Location: Subtropical Plant Pathology Research2013 Annual Report
1a. Objectives (from AD-416):
1) Study thrips vector biology and behavior relative to virus transmission; 2) Develop and test thrips vector management strategies; 3) Evaluate thrips vector management strategies to determine effect on virus transmission.
1b. Approach (from AD-416):
Field, greenhouse and growth chamber experiments will be used with whole plants and leaf discs to study thrips vector biology and behavior, and virus transmission for Tomato spotted wilt virus (TSWV), Groundnut ringspot virus (GRSV) and Tobacco streak virus (TSV). Several common thrips vector species will be examined. These experiments will yield the biological data for development of new and improvement of current thrips vector management strategies. These strategies will be evaluated for thrips and virus management in replicated field trials.
3. Progress Report:
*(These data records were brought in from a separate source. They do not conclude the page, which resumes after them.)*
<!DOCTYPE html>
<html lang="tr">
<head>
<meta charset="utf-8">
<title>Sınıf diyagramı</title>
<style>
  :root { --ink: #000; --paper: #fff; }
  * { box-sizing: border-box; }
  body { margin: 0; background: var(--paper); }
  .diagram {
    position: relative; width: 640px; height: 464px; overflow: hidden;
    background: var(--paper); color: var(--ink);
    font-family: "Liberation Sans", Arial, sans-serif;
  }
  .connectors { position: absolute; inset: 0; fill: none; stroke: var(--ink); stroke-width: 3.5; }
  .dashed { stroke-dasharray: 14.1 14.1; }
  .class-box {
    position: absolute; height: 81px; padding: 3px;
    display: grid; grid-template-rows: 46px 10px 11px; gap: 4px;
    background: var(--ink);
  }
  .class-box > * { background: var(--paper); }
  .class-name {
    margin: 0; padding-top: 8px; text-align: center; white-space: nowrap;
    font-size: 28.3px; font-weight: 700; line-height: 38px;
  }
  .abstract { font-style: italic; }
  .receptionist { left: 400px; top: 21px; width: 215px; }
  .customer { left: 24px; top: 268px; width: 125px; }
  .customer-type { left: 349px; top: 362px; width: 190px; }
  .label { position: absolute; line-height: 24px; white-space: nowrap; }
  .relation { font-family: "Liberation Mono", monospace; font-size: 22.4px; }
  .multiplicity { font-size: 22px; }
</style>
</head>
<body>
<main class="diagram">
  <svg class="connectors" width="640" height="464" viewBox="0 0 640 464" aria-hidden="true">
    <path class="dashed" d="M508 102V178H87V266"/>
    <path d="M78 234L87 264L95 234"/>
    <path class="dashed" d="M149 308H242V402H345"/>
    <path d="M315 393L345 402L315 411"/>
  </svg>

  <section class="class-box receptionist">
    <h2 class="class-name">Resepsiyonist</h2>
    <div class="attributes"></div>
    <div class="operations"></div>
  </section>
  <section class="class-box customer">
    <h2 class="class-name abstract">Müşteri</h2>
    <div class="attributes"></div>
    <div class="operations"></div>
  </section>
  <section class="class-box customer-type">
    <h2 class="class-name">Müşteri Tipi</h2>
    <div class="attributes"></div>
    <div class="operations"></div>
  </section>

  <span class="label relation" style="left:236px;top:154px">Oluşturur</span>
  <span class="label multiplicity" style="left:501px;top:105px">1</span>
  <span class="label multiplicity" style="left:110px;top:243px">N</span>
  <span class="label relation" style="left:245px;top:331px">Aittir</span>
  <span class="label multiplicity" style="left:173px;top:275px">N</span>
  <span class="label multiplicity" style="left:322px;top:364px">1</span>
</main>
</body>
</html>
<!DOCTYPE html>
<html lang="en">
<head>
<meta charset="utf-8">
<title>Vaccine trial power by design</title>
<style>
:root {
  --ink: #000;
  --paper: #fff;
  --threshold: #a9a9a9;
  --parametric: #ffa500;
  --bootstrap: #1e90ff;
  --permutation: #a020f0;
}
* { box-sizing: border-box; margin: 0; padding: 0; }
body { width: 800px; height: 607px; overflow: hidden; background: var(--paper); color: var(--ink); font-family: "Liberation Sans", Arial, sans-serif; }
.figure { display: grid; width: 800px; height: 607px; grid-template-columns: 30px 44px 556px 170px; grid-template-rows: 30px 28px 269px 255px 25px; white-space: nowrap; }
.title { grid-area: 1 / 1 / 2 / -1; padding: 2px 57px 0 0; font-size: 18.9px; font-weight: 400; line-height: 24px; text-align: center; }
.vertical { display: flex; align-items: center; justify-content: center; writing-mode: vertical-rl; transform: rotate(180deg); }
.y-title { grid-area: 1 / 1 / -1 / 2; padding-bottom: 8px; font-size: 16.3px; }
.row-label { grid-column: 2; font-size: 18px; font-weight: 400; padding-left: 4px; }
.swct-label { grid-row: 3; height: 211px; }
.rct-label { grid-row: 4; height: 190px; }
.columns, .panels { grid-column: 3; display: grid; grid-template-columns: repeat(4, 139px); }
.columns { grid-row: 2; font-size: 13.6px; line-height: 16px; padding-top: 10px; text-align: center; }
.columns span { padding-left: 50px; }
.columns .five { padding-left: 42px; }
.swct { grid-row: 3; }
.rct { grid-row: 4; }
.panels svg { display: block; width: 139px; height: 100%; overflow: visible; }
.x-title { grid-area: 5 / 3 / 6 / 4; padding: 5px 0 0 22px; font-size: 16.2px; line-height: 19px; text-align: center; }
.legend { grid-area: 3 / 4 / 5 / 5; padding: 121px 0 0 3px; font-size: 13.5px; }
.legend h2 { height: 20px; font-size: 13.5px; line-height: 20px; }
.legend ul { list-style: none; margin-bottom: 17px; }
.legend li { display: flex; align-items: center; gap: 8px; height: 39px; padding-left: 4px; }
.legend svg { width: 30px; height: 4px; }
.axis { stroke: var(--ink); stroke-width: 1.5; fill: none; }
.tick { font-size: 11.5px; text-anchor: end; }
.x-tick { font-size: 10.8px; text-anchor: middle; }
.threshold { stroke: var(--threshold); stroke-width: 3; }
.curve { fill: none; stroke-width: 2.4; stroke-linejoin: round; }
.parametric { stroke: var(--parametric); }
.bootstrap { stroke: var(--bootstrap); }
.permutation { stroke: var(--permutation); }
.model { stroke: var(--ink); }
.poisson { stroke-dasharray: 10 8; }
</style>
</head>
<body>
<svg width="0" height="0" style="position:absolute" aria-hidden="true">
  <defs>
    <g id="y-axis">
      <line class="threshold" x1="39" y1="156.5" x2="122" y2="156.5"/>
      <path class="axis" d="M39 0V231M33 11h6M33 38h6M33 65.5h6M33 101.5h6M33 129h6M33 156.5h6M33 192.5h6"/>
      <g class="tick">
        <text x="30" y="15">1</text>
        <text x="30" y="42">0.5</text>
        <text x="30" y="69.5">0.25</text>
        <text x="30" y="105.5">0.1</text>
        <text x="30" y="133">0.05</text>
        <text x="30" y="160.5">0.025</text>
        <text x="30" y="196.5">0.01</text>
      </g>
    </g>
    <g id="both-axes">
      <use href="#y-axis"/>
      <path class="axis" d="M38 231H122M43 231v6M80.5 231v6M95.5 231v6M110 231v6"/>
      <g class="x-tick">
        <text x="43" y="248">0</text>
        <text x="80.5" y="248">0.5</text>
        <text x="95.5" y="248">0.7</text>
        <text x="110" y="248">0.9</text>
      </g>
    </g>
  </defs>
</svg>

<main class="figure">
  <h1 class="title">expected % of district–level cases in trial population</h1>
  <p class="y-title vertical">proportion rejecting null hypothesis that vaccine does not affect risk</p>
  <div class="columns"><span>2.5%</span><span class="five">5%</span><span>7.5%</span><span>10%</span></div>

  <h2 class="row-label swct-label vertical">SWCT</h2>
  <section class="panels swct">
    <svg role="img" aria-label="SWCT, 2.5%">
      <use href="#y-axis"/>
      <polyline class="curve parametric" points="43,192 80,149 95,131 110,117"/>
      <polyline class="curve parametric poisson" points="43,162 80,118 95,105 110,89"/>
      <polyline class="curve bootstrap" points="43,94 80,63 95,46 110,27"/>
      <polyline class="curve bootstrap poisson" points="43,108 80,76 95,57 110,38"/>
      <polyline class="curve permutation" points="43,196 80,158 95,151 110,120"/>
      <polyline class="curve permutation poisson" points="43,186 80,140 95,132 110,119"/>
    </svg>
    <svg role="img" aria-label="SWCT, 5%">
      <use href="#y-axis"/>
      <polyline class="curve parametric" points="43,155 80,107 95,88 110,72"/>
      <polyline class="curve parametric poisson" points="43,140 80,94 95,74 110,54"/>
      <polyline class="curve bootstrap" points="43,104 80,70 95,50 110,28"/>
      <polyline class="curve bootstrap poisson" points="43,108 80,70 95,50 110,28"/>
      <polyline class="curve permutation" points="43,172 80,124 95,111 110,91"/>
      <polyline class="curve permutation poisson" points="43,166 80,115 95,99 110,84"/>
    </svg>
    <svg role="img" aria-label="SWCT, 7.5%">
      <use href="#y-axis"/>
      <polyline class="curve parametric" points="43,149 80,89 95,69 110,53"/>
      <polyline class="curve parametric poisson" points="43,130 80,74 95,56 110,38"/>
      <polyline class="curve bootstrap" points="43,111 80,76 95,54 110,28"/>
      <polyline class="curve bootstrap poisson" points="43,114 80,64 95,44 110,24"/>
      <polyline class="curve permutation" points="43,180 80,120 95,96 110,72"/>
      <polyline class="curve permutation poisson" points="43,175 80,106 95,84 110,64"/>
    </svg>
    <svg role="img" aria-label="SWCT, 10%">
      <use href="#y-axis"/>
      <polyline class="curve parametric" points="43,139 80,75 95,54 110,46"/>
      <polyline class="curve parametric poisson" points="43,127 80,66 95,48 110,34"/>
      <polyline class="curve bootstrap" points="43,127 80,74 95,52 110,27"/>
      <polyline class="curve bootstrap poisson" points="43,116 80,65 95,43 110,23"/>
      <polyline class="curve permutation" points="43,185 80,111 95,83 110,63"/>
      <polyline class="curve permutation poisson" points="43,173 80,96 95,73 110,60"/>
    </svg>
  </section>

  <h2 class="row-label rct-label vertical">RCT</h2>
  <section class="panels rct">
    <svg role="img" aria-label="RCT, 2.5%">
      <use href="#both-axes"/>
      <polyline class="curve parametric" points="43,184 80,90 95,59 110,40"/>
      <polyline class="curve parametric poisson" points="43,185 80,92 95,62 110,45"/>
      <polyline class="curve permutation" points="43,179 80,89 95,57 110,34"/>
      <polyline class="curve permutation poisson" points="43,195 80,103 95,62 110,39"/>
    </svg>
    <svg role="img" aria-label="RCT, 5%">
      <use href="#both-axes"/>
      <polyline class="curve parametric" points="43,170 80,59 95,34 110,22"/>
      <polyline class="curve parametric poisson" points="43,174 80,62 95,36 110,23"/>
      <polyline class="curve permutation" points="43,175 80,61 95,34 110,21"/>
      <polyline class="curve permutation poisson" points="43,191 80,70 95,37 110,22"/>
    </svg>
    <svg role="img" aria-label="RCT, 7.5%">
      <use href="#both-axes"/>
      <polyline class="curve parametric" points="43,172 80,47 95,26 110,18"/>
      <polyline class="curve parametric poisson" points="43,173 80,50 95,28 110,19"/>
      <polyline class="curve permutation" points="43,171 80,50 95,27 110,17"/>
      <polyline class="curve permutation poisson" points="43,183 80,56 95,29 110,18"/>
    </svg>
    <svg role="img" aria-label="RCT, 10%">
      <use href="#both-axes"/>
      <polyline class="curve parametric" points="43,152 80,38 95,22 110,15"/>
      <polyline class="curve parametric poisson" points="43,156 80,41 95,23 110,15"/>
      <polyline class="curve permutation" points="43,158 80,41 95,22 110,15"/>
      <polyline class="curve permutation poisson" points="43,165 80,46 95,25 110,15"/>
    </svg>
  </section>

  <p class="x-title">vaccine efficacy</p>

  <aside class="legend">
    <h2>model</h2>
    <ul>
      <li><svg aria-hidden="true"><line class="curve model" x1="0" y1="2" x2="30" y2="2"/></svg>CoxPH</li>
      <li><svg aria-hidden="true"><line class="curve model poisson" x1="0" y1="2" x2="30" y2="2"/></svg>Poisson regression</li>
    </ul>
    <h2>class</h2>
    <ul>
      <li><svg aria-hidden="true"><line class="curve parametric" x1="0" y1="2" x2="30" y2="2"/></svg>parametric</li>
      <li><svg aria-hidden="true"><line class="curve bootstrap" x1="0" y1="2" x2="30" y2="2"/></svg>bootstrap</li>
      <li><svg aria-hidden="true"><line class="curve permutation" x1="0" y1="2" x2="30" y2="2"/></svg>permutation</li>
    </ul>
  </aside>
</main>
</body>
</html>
This research relates to inhouse project objectives 1. Characterize ecology, biology, epidemiology, molecular genetics, and vector and host (crop and weed) interactions of domestic, exotic, newly emerging, and re-emerging pathogens; 2. Develop/refine rapid, sensitive reliable detection/sampling methods for pathogens; and 3. Develop or improve comprehensive integrated disease management strategies. Frankliniella cephalica is one of the most common neotropical flower thrips species. In addition to injury to various crops, it is a competent vector of Tomato spotted wilt virus. Its ability to vector other tospoviruses invasive to Florida is not understood. This species is very similar morphologically to the most common flower thrips in Florida, the Florida flower thrips (Frankliniella bispinosa). The adults can be identified competently to species only by a time-consuming and difficult process of museum-quality slide mounting. No method was previously known to determine the species of other life stages. For this reason, it has largely been mis-identified in Florida studies as Frankliniella bispinosa. Consequently, we do not know the pest status of F. cephalica on various crops, nor do we understand its role in vectoring tospoviruses in Florida. We began studies during the past year to determine the geographic and host range of F. cephalica in Florida. We are also investigating the amount of niche overlap between F. cephalica and other common thrips (namely, F. bispinosa) by sampling various plant hosts at 15 to 30 km intervals north to south in Florida from extreme southern Florida in Key West to the northern border near Tallahassee. An objective is to determine how the two species interact competitively. Also, we are developing molecular techniques and additional morphological techniques to identify different life stages and populations of F. cephalica and F.bispinosa. Ultimately, we want to determine the ability of different populations of F. cephalica and F. bispinosa to competently vector Tomato spotted wilt virus, Tomato chlorotic spot virus, Groundnut ringspot virus, and other tospoviruses in Florida. We also began studies to determine the role of flower color in preference of flower thrips and their key natural enemies for ornamental plants. Ultimately we want to develop stimulo-deterrent techniques to manage thrips and tospoviruses by altering flower color. During the past year, we were able to get these projects started. A graduate student, initiated studies as his thesis research. He is coordinating the study to determine the geographic and host ranges of F. cephalica in Florida. He is a full-time employee of the USDA APHIS PPQ located at Miami field station. His tuition and supplies for these studies are paid from a different source. A part-time employee was hired to assist him in sample collection and processing. His salary is paid from the cooperative agreement. We also made progress on the study to determine the role of flower color in preference of flower color on thrips and thrips natural enemies. The part-time employee is also assisting in this study.